Utahns have been advised for years to have their homes stocked with certain necessities in case of emergencies. Fortunately, major natural disasters have not hit the state, but even small misfortunes can illustrate how ill-prepared a great many people really are.
The high winds and accompanying power failures that hit the northern Wasatch Front this week offer an example. Modern society depends so heavily on electricity that a power outage leaves a feeling of helplessness - particularly if the outage strikes in darkness and in the cold of winter.The loss of electric power for several hours during the night and early morning meant furnaces were off and houses cold. People were trying to get ready for work or for school, and wondering if school would be held.

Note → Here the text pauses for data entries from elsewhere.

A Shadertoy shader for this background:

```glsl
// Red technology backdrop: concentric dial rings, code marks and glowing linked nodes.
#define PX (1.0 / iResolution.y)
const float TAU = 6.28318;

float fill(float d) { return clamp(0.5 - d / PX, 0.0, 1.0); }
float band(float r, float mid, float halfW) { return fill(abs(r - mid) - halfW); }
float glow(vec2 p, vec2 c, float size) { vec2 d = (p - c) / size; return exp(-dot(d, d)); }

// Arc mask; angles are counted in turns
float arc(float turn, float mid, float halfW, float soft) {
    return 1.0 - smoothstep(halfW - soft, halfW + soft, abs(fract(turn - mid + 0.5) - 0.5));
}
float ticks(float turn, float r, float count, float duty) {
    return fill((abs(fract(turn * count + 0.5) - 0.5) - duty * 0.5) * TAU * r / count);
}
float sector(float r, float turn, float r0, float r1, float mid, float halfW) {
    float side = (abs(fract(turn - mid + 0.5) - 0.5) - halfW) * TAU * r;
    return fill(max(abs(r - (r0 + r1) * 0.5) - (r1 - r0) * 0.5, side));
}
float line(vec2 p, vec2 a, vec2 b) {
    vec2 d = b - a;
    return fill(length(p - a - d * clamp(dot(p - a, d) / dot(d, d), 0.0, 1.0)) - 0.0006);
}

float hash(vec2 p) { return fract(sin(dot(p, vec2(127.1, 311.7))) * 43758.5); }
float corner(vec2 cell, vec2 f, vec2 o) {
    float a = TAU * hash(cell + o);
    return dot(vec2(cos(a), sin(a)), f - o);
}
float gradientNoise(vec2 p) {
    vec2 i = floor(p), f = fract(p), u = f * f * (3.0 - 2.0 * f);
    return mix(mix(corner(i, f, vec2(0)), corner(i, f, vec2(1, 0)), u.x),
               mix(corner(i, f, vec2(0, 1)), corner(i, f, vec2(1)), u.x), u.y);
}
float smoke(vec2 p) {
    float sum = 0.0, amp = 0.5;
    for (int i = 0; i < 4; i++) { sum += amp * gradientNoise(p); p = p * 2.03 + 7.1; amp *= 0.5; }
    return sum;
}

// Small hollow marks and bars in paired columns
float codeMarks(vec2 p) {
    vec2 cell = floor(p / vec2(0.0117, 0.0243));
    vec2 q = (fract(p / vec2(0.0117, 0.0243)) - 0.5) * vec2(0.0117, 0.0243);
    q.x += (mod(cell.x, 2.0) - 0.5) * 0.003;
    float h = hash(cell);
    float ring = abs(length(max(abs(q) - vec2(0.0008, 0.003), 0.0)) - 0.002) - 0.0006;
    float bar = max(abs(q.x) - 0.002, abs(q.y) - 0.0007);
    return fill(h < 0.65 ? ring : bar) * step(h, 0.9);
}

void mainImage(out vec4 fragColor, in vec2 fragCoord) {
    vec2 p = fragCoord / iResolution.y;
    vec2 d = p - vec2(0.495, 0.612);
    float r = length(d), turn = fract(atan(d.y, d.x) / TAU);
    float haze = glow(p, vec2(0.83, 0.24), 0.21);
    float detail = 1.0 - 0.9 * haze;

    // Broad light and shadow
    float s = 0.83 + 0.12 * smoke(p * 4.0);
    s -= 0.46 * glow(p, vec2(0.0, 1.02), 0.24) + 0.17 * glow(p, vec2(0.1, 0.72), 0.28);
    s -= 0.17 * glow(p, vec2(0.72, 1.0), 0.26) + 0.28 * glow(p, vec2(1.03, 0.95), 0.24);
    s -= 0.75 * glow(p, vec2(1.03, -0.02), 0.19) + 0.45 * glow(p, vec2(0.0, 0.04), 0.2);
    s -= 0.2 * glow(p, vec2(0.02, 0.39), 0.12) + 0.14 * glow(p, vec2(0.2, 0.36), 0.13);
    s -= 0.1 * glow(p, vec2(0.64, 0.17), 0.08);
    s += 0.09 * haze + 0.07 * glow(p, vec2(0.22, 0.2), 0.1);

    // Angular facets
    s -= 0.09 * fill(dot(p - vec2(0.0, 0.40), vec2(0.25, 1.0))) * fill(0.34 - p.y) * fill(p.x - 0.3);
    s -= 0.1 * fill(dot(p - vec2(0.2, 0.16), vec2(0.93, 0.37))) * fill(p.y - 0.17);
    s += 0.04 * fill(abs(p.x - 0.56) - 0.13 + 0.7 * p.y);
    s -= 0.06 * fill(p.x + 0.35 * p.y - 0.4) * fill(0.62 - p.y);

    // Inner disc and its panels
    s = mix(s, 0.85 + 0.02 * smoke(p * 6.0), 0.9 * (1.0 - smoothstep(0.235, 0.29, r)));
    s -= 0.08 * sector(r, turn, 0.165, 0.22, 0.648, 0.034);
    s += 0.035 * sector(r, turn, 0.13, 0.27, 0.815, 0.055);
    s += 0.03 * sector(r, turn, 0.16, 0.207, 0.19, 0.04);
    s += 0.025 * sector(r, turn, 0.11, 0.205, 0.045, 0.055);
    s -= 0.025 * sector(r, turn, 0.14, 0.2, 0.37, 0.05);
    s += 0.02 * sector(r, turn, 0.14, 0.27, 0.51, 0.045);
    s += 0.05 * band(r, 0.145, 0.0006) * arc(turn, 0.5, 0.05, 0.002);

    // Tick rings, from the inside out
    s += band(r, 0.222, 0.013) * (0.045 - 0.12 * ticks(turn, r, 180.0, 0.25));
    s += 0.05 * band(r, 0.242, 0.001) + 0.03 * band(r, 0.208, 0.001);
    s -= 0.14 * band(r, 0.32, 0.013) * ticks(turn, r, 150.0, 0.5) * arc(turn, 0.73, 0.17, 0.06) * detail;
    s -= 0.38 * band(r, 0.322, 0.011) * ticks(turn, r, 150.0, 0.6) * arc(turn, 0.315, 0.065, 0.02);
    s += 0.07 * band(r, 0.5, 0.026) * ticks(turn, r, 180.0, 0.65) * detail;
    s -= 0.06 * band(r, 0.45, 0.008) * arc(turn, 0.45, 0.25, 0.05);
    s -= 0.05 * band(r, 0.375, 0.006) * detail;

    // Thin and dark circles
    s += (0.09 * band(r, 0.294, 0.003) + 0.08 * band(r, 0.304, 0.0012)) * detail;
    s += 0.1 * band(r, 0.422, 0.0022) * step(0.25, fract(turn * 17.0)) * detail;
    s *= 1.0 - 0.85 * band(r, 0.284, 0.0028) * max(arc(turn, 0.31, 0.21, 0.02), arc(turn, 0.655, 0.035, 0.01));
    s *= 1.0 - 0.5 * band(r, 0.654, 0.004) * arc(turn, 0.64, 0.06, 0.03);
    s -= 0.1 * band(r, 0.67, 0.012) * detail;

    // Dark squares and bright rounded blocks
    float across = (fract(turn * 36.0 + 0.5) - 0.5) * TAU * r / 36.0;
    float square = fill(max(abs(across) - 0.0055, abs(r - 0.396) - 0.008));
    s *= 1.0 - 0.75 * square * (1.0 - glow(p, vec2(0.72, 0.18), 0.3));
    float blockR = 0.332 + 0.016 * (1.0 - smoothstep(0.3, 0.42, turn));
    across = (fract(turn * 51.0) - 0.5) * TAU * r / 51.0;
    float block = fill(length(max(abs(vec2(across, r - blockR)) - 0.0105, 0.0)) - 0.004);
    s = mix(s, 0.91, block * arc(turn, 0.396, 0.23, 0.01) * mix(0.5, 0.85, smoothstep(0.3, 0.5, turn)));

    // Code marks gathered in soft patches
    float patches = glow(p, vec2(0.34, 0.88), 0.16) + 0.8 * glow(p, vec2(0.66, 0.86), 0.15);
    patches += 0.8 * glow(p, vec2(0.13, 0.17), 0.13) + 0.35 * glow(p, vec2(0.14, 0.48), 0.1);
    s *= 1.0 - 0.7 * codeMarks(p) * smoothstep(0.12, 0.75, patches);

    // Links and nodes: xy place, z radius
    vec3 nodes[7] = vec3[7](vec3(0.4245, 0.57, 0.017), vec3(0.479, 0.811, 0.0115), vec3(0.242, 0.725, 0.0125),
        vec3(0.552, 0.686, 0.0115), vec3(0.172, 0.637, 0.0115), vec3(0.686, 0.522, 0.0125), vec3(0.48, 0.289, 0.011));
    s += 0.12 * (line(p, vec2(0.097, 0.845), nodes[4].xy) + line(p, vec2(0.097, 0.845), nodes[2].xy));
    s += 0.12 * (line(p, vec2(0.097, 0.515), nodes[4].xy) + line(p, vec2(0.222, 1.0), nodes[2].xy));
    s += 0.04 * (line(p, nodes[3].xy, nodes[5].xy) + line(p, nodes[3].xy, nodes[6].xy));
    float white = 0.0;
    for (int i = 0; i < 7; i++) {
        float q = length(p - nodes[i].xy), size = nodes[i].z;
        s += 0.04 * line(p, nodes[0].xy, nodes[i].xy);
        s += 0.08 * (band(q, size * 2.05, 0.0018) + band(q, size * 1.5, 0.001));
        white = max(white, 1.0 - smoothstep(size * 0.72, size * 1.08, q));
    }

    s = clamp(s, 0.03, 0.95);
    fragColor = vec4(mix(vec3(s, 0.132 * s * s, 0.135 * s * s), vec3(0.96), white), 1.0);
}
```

Yet even in various homes where families had food storage and other emergency supplies stacked away, there were aggravating moments.
People couldn't find flashlights in the dark, or if they did, the batteries were dead. Where were the candles they put away? On finding the candles, some couldn't locate any matches. Information was needed on schools, but the phones were busy. Trying to find a battery-operated radio was another problem for some. A fireplace, unused for years, offered warmth - but only after a sometimes difficult search to find wood for it.
The lessons ought to be clear. Emergency supplies should include the things needed when there's no electric power: Flashlights, batteries, candles, matches, a battery-operated radio, fuel, extra blankets, and some food that can be eaten without cooking. And all these things ought to be kept in a well-defined place where they can easily be retrieved.
It doesn't take much to put together such a package, and to keep the batteries up-to-date. Yet such a few basic supplies - in addition to more substantial things such as food storage - can make a big difference, even for such a small disturbance as a few hours without electricity.